“If you look at it from the customer’s side, you are now getting more consistency of quality as a result of some of these new challenges. But I am not saying small businesses can’t do it. If they have a will they can, but they’ve got to put the finance in. I suppose that is unfair, but it is down to the individual company to show that they can achieve this objective or that they are working towards it. A lot of this is Government-fuelled anyway, and is out of our control.” Rose says the company hasn’t as yet been particularly affected by any cuts in public sector funding. Even so, and even though he says it is “better to do what you know and do that better”, he is looking to broaden out its customer base.

In recent years, the company has once again started selling to the private sector through independent merchants such as MKM.
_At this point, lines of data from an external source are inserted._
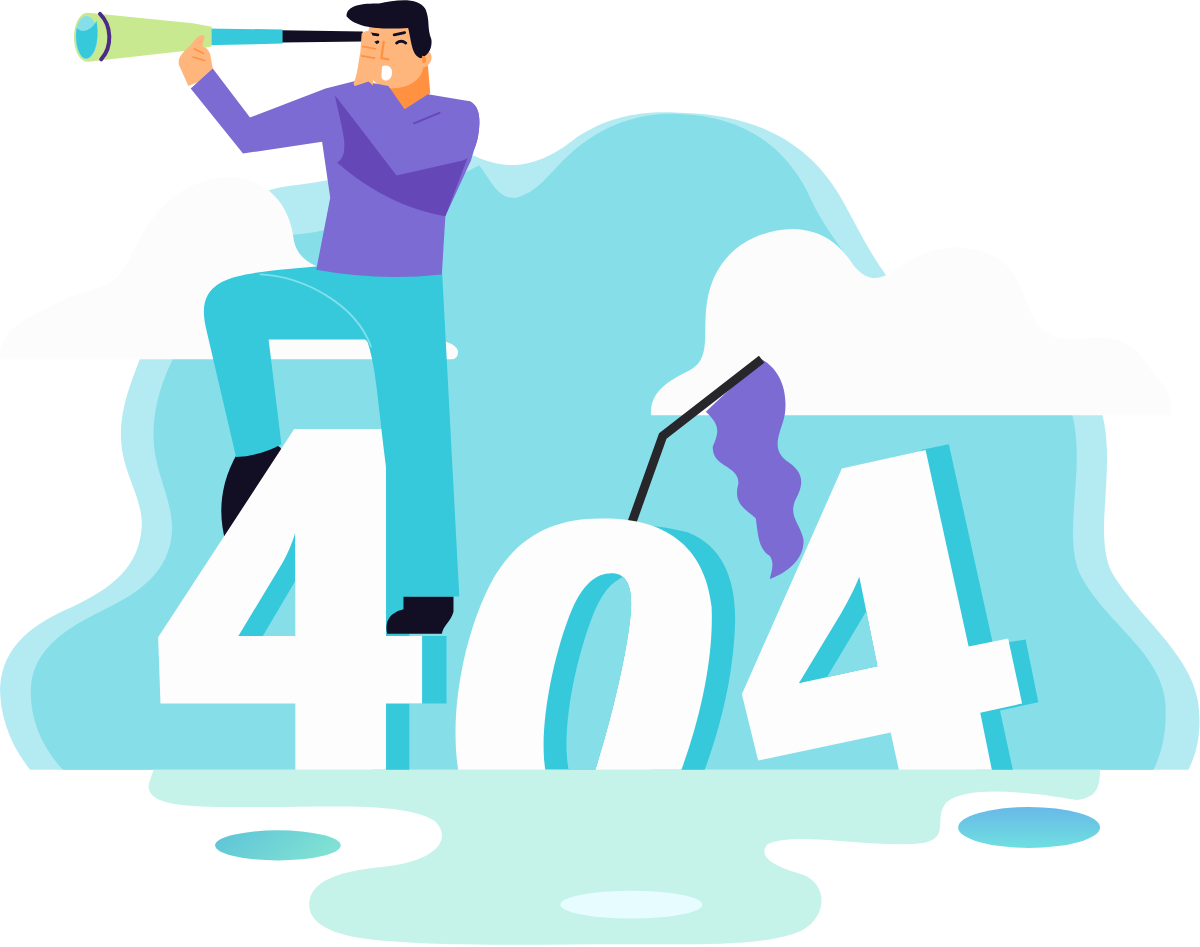
<!DOCTYPE html>
<html lang="en">
<head>
<meta charset="utf-8">
<title>404</title>
<style>
:root{
  --page:#ffffff; --paper:#fdfdfd; --cloud:#fcfcfd;
  --mist:#b4ebf3; --sky:#86dfe8; --teal:#35c9db; --crease:#7fe0ea;
  --puddle:#c5f2e9; --glint:#e6fcff;
  --violet:#7b6bd3; --violet-deep:#6647b8; --ring:#4d2a86;
  --ink:#120f24; --pole:#26262b;
  --skin:#ffb67c; --skin-deep:#ff9140; --lime:#c9e990;
}
html,body{margin:0;background:var(--page)}
body{width:1200px;height:947px;overflow:hidden}
.scene{display:block;width:1200px;height:947px}
.mist{fill:var(--mist)} .sky{fill:var(--sky)} .cloud{fill:var(--cloud)}
.puddle{fill:var(--puddle)} .glint{fill:var(--glint)}
.digit{fill:var(--paper)} .teal{fill:var(--teal)}
.violet{fill:var(--violet)} .violet-deep{fill:var(--violet-deep)}
.ink{fill:var(--ink)} .skin{fill:var(--skin)} .skin-deep{fill:var(--skin-deep)} .lime{fill:var(--lime)}
.line{fill:none;stroke-linecap:round;stroke-linejoin:round}
</style>
</head>
<body>
<svg class="scene" viewBox="0 0 516 407.2" role="img" aria-label="404: a man standing on the number looks through a spyglass">
  <defs>
    <linearGradient id="pool-blue" x1="0" y1="0" x2="0" y2="1">
      <stop offset="0" stop-color="#68b9e8"/><stop offset="1" stop-color="#6fdfe0"/>
    </linearGradient>
    <linearGradient id="pool-green" x1="0" y1="0" x2="1" y2="0.3">
      <stop offset="0" stop-color="#5cc3d8"/><stop offset="1" stop-color="#7fe0d3"/>
    </linearGradient>
    <clipPath id="hole-left"><path d="M127 229V273.500H102.500L121.500 242C123.500 238.500 125.500 234 127 229Z"/></clipPath>
    <clipPath id="hole-zero"><path d="M234.500 331C231.500 313 238 281 246 262C251 250.500 257 246 264 246.500C271.500 247.500 272.500 256 270.500 270C268 288 262 312 256 331Z"/></clipPath>
    <clipPath id="hole-right"><path d="M369.500 248L377.300 286.500L343.500 293.800L361.500 264C365 258 367.500 253 369.500 248Z"/></clipPath>
  </defs>

  <g id="backdrop">
    <path class="mist" d="M13 331C4 320 0 307 0 296C1 277 15 268 31 261C48 253 60 244 61 226C61 212 52 203 52 187C52 174 57 163 61 152C75 110 95 84 124 80C160 76 185 65 204 67C222 76 237 68 248 59C262 50 276 47.500 292 48.500C326 49 348 62 361 84C369 98 374 110 386 125C420 143 463 148 474 178C480 203 470 229 478 246C489 265 511 280 515 301C517 313 515 323 511 331Z"/>
    <path class="sky" d="M27 331C17 320 12 307 13.500 293C16 278 29 270 43 263C60 255 73 246 74 228C74 213 66 203 66 187C66 174 70 163 75 153C84 123 100 104 125 101C155 99 185 82 206 71C211 77 214 86 222 85C234 82 239 69 253 60C266 51 280 48.500 292 49C318 50 336 61 347 82C353 96 360 104 371 120C410 140 452 148 461 178C467 201 457 228 464 246C474 267 498 279 501 301C502 313 500 323 496 331Z"/>
    <path class="cloud" d="M0 154C0 141 13 136 25 130C36 124 46 126 53 116C60 104 68 79 97 76C115 76 124 88 126 101C127 111 134 115 145 117C160 119 165 130 169 140C175 147 195 144 197 151Q197 154.500 194 154.500H0Z"/>
    <path class="cloud" d="M280 178.500C279 168 289 163 297 159C306 154 302 143 304 130C307 110 322 99 341 98.500C354 99 361 105 367 114C376 125 383 117 391 112C402 106 412 105 422 108C439 113 439 127 445 138C454 151 467 143 480 146C491 149 493 158 499 164C503 168 504 174 503 178.500Z"/>
  </g>

  <g id="water">
    <path class="puddle" d="M66 331H473C473 338 472 343 463 344C445 341 416 337 407 345C401 352 409 360 397 362.500C377 365 341 357 330 363C325 369 335 373 345 376C356 380 356 394 345 400C330 407 300 406 268 406C231 406 195 407 165 404.500C145 403 132 398 133 388C134 377 151 374 167 372.500C187 370 195 361 187 353C174 345 145 347 113 347C87 347 62 348 64 337Z"/>
    <ellipse cx="119.500" cy="363.500" rx="27" ry="6.500" fill="url(#pool-green)"/>
    <ellipse cx="442.500" cy="355.800" rx="30.500" ry="8.800" fill="url(#pool-blue)"/>
    <ellipse class="glint" cx="271.500" cy="389" rx="30.500" ry="6"/>
  </g>

  <g id="back-leg">
    <path class="ink" d="M102 195L119 191.500Q123 193 121.500 200L108 232L97 233C94 222 94 209 102 195Z"/>
    <path class="teal" d="M137 114.500C121 116 103 117 95 121.500C87 126 86.500 133 89 143L101.500 196.500Q112 196 121 191L115.500 146H170V114.500Z"/>
  </g>

  <g id="flag">
    <path class="violet" d="M327.500 154.500L303.500 177C310 183 309 186 306.500 192C306 201 318 200 317.500 208C315 217 321 219 325 223C326 230 326 236 331 239C333 242 332 245 331 249C339 246 346 240 345.500 232C344 225 339 222 342 215C347 206 344 202 338 198C331 192 336 186 337.500 178C339 166 334 158 327.500 154.500Z"/>
    <path class="line" d="M270.500 228L285 187.500L327.500 154.500" stroke="var(--pole)" stroke-width="3.800" style="stroke-linecap:butt;stroke-linejoin:miter"/>
  </g>

  <g id="number" aria-label="404">
    <g id="first-four">
      <path class="teal" d="M160 185H176V273.500H192V302.500H176V331H160Z"/>
      <path class="digit" d="M126.500 184.500H166V273.500H181.500V302.500H166V331H127V302.500H69L68 274Z"/>
      <g clip-path="url(#hole-left)">
        <rect class="teal" x="100" y="220" width="30" height="56"/>
        <path class="sky" d="M113 273.500L131 243V274Z"/>
      </g>
    </g>
    <g id="zero">
      <path class="teal" d="M262 226C273 225 285 226 296 229C311 235 317 250 316 270C315 293 309 315 303 331H280Z"/>
      <path class="digit" d="M197 331C193 305 200 271 212 249C223 230 239 222.500 260 223C285 223 303 234 306 261C307 285 300 312 293 331Z"/>
      <g clip-path="url(#hole-zero)">
        <rect class="teal" x="228" y="240" width="50" height="92"/>
        <path class="sky" d="M244.500 331C241 313 248 281 256 262C260 253 265 248 272 247H280V331Z"/>
      </g>
    </g>
    <g id="last-four">
      <path class="teal" d="M396 193.500L408 191L427 277L441 275L446.500 302L430 305.500L435.500 331H420Z"/>
      <path class="digit" d="M362 201.500L398 193.500L416.500 278L433.500 274.500L439.500 302.500L421.500 306.500L426.500 331H386.500L383 315L326 327L319 298.500Z"/>
      <g clip-path="url(#hole-right)">
        <rect class="teal" x="340" y="244" width="40" height="52"/>
        <path class="sky" d="M354.500 293L373 262L382 290Z"/>
      </g>
    </g>
  </g>

  <g id="explorer">
    <g id="trousers">
      <path class="ink" d="M173.500 256.500H195V263C194 267 190.500 269 190 272.500H166.500C165 265 170 263 173.500 262Z"/>
      <path class="teal" d="M137 113L190 115L197.500 256.500H172.500C170 230 165.500 199 163.500 180C162 167 161 156 158 147L137 125Z"/>
      <path class="line" d="M112 118C131 119 153 131 159.500 149" stroke="var(--crease)" stroke-width=".8"/>
    </g>

    <g id="spyglass">
      <path class="ink" d="M121 13L156 13.500V17.800L121 18.300Z"/>
      <path class="teal" d="M88 12.200L121.500 12.700V18.700L88 19.500Z"/>
      <path class="lime" d="M38 5.500L83 10L91 11.500V20L83 21.500L38 26.500Z"/>
      <path class="line" d="M43 6C48 11 48.500 20 43.500 25.500" stroke="var(--ring)" stroke-width="1.700"/>
      <ellipse class="lime" cx="37.500" cy="16" rx="5.700" ry="10.500"/>
      <ellipse class="sky" cx="37.200" cy="16" rx="4.700" ry="9.200"/>
      <path class="teal" d="M33 12C36 15 40 12 41.500 9C43 17 40.500 25 37 25.200C34 25 32 18 33 12Z"/>
    </g>

    <g id="head">
      <path class="skin-deep" d="M166 33L184 28L185 40C182 44 178 47 173 48C169 46 166 42 166 38Z"/>
      <path class="skin" d="M159 10H181L183.500 22C186.500 22 186.500 28 182 29C181 35 175 38 168 38C162 38 159 34 159 28L157 22Z"/>
      <path class="ink" d="M149 7C149 2 156 1.500 163 1.500C170 0 180-1.500 183 4C185 9 183.500 12 185.500 17C186 21 184 24 181 25C177 24 177 18 175.500 12C167 12.500 154 13 149 7Z"/>
      <path class="line" d="M169.500 15L174 14M158.500 14.500L162.500 15M170.500 18.500Q172.500 17 174.500 18.500M159 19.500L162.500 18" stroke="var(--ink)" stroke-width="1.200"/>
      <path class="line" d="M165 18L164 25L167 25.500" stroke="var(--skin-deep)" stroke-width="1"/>
      <path d="M164.300 28.500C167 27.300 169 29 168.500 32C168 35 164.500 35.500 164 33Z" fill="var(--page)"/>
      <path class="skin-deep" d="M181.500 24Q184 24 183 27L181.500 27Z"/>
    </g>

    <g id="shirt">
      <path class="skin" d="M81 37L77 28C76 25 79 22 82 19.500C84 16.500 87 13.500 88 16L87 20C91 21 90.500 25 91.500 29L91 33Z"/>
      <path class="line" d="M83.500 21L87.500 23M83 24.500L88 26" stroke="var(--skin-deep)" stroke-width=".7"/>
      <path class="violet" d="M82 38L91.500 29.500L107.500 50.500L140 38L154 34.500L167 37L174 47L184 40.500L202 43.500C207 46 206.500 53 205.500 59L202.500 69L191.500 93L190 118Q163 121 136 116L142 85L138.500 61L104.500 66Z"/>
      <path class="violet-deep" d="M144 41C147 56 151 66 145 70C159 82 174 90 191.500 93L201 68L170.500 75Z"/>
      <path class="skin" d="M152 36C154 31 154 27 155 22L155.500 14.500C158 12 161 14 160 17L163 20C164 24 160 32 160.500 38L155 42Z"/>
      <path class="line" d="M156 20L161.500 21M155.500 24L161 25" stroke="var(--skin-deep)" stroke-width=".7"/>
      <path class="violet" d="M143.500 40L158.500 35L178 53L202 43.500C207 46 206.500 53 205.500 59Q204 67 199 69L170.500 75.500Z"/>
      <path class="line" d="M178 53L189 48.500" stroke="var(--violet-deep)" stroke-width=".8"/>
    </g>
  </g>
</svg>
</body>
</html>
“That business has gone from a soft standing to having a turnover of £5m in two-and-a-half years with independent merchants,” he says.
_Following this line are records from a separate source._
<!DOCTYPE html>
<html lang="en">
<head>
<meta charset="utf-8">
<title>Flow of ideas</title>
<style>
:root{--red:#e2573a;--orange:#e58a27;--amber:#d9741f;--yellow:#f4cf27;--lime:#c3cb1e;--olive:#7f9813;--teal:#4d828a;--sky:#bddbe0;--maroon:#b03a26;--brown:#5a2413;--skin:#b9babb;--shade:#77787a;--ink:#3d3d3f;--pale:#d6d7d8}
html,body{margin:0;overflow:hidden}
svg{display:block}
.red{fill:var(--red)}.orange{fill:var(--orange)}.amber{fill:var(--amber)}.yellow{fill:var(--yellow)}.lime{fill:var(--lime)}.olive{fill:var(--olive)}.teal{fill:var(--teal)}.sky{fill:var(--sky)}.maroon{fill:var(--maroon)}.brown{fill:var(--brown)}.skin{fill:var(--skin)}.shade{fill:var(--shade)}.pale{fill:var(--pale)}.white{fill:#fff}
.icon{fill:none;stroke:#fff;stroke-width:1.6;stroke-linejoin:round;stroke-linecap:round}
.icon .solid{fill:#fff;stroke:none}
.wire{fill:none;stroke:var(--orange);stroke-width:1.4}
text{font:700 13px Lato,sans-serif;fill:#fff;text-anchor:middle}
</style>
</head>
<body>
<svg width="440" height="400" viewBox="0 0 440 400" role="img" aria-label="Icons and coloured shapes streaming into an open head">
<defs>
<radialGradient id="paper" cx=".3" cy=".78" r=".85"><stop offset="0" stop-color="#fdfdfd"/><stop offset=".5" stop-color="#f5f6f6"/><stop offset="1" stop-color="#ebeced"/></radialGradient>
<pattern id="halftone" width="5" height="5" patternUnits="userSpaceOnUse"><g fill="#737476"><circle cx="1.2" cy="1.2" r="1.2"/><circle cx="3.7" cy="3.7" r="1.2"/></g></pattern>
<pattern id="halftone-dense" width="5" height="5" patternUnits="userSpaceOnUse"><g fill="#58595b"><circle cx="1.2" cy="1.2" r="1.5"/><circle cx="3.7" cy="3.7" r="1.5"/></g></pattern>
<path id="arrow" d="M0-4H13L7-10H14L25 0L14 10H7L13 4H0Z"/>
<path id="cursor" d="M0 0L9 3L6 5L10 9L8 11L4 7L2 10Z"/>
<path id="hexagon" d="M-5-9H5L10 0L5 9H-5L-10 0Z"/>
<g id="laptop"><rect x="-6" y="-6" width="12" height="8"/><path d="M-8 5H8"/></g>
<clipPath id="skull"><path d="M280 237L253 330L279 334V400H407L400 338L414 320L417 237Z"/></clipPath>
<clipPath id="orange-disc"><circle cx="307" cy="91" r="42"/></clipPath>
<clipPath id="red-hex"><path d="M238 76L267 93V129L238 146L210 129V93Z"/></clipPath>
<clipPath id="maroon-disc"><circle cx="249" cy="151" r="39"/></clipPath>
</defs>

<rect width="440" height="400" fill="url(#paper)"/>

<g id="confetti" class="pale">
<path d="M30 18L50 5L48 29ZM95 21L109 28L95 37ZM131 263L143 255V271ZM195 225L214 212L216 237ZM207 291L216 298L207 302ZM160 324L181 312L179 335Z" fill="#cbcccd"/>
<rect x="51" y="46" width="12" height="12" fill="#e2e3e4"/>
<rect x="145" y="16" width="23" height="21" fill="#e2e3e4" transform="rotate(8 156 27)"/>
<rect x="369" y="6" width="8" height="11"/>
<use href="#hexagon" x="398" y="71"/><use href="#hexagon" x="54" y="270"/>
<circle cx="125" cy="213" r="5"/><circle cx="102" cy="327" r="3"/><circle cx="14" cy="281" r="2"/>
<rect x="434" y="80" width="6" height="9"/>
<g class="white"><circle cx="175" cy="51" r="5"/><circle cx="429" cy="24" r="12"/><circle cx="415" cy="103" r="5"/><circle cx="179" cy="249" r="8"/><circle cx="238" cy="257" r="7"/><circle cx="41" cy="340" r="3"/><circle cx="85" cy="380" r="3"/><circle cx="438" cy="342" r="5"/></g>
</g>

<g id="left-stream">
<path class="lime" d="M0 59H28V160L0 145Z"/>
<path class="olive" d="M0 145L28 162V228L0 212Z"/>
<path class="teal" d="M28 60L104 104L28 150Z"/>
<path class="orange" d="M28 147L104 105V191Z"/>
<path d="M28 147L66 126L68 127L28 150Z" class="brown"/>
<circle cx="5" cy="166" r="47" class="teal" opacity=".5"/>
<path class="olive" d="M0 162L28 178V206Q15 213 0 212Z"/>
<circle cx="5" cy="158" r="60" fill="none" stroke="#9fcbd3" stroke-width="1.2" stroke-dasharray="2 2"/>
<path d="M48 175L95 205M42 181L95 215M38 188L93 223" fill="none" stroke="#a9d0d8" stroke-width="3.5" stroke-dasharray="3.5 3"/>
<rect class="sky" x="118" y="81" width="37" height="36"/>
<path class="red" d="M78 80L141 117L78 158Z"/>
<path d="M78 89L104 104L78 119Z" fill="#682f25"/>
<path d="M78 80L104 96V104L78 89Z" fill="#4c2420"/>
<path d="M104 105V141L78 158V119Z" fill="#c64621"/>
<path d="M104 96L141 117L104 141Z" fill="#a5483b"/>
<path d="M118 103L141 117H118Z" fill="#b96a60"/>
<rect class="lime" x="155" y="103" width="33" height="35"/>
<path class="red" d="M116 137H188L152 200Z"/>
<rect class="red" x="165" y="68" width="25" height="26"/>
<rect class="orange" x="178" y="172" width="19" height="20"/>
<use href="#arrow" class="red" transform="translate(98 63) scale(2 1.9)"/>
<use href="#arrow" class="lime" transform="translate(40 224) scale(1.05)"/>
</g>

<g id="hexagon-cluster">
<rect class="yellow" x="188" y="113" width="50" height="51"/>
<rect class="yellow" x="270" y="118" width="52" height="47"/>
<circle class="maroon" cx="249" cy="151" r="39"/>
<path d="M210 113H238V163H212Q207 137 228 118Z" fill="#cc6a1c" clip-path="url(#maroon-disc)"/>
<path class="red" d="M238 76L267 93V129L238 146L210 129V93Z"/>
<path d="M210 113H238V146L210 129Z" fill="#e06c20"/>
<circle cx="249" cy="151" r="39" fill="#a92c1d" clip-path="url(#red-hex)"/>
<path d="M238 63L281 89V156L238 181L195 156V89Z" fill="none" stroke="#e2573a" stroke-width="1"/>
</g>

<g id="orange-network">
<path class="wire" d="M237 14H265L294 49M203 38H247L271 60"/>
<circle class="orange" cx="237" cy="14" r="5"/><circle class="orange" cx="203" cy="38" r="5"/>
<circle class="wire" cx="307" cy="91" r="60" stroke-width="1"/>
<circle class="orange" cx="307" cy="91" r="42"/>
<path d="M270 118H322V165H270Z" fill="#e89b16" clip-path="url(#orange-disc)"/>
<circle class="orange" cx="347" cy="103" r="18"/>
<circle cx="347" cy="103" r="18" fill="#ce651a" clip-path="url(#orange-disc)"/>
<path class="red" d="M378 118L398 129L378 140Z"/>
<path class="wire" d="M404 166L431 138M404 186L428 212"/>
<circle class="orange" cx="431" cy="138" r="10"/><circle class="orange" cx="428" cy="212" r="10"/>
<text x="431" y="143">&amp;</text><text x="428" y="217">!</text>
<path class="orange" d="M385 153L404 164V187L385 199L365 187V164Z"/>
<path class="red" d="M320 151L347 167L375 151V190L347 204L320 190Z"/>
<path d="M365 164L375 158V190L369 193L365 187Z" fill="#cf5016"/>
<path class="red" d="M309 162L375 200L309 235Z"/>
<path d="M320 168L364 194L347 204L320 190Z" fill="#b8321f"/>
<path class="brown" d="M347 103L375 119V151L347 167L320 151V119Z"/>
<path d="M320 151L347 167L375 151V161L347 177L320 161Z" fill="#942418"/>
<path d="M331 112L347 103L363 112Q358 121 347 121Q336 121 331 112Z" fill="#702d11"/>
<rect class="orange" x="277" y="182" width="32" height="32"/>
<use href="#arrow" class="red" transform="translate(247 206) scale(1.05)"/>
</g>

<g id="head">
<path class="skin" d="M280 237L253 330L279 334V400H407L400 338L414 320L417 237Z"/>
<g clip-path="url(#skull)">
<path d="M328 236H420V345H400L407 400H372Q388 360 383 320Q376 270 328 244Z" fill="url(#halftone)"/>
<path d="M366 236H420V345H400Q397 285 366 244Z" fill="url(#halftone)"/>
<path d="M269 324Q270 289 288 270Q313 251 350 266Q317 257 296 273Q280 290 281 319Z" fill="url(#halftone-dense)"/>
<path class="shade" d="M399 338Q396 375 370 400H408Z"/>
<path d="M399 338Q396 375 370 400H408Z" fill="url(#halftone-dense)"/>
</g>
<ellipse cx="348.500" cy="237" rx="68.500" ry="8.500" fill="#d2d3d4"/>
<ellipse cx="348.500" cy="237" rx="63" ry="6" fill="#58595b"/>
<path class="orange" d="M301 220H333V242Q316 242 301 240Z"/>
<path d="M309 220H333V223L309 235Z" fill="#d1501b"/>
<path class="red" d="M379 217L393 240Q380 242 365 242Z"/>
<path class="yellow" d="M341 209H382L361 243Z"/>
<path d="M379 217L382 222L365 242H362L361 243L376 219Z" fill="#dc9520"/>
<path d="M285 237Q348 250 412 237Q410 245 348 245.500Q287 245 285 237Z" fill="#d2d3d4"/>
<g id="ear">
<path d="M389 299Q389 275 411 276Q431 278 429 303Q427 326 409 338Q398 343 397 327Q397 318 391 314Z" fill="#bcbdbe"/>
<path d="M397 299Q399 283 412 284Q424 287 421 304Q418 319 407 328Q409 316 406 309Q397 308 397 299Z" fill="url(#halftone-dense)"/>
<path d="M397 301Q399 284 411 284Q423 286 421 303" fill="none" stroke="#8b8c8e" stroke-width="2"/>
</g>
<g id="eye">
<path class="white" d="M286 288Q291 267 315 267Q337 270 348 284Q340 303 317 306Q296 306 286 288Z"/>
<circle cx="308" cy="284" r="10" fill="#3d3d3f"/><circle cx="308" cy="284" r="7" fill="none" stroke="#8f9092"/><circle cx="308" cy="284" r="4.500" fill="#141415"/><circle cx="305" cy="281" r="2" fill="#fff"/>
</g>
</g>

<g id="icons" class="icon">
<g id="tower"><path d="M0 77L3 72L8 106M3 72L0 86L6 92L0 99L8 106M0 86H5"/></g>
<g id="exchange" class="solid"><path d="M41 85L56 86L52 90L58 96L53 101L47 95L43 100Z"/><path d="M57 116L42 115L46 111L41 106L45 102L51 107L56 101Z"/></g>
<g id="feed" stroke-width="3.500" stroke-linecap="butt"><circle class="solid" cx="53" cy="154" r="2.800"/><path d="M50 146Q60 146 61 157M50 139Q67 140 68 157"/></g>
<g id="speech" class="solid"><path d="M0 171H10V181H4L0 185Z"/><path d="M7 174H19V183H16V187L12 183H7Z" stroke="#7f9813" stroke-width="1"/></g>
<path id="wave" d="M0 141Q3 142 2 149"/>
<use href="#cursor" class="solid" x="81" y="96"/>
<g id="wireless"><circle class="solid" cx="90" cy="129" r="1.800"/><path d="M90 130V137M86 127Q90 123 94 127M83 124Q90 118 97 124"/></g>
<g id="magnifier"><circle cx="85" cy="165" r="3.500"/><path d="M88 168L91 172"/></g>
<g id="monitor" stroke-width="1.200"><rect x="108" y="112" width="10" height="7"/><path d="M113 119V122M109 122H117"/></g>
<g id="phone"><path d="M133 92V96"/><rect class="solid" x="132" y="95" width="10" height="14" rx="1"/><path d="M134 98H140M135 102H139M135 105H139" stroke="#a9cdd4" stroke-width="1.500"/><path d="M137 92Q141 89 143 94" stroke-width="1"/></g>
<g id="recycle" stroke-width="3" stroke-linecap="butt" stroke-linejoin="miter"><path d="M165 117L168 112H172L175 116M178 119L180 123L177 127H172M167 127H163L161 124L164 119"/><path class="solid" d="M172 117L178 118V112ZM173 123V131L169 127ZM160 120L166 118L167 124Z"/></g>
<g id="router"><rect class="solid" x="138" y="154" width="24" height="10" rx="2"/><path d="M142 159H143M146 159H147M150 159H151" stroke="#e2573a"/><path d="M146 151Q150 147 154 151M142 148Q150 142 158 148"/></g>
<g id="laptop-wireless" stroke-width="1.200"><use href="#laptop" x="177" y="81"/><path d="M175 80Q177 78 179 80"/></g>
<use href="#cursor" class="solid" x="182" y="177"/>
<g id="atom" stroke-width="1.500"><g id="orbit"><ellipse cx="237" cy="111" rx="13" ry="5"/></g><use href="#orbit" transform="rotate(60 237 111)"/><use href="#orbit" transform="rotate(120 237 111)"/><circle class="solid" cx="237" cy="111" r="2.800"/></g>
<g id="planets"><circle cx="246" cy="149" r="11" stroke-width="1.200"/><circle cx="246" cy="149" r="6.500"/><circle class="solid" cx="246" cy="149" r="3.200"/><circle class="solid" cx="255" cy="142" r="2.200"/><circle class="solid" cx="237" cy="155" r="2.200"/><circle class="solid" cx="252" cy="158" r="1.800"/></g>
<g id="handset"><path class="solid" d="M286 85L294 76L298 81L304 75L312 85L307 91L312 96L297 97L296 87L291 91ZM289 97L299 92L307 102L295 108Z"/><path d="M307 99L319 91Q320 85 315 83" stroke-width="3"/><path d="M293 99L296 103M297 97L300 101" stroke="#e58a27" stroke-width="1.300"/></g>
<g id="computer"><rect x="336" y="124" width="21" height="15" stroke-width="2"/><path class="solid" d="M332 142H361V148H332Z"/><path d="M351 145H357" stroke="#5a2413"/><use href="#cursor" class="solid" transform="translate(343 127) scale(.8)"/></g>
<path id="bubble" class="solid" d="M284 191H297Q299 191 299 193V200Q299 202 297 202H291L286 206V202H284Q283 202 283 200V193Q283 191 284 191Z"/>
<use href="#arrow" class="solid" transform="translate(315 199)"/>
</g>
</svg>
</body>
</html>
“We are providing the same product to a different market where independent merchants previously didn’t have a rigid construction offer. When I joined the company in 1992 it was split 50/50 between private and social housing. But as private development got more complicated, it became complicated for Rixonway to handle, so we focused on social housing, and that paid dividends through the recession of the early 1990s.

“One thing about social housing is that you do get paid. In the 1990s, payment was less secure in private development. At one point we were pretty much 99% into social housing, but after the buyout, it was clear you couldn’t do that forever. So I appointed a sales director whose background had been in the independent sector.”

That is perhaps one other aspect of Rose’s character which has served him well. He says he has an ability to weigh up people very quickly.

“The first year after a leveraged buyout is always very tough,” he says. “Once you are in with private equity, the requirements of reporting are much greater.”

A further sign of Rose’s toughness happened while the MBO deal itself was going through – his then eight-year-old daughter had a brain haemorrhage and while the lawyers were busy dotting the Is and crossing the Ts, Rose, in his words, was “living at the LGI”.

“We really didn’t know what would be left with our daughter, although thankfully now she is much better,” he says.

“One day during that time I met someone coming back on the train from London and they said: ‘I don’t know how you have done this.’ I said: ’I am not sure how I have done it.’ “In the end, she had a brain haemorrhage on April 19, and we completed deal on May 26. It was a really trying period, but I have always been a believer in dealing with whatever life throws at you.”

Given all that, it is surprising how modest he is about his and the company’s achievements. When you win the regional award at the Ernst & Young Awards you go on to a national final.

Rose didn’t win there, but he says he wasn’t expecting to. “We are not in a sophisticated sector,” he says. “But to make the final was fantastic.”

Sophistication, however, doesn’t always mean success, and that, at least, is something Rixonway certainly has achieved.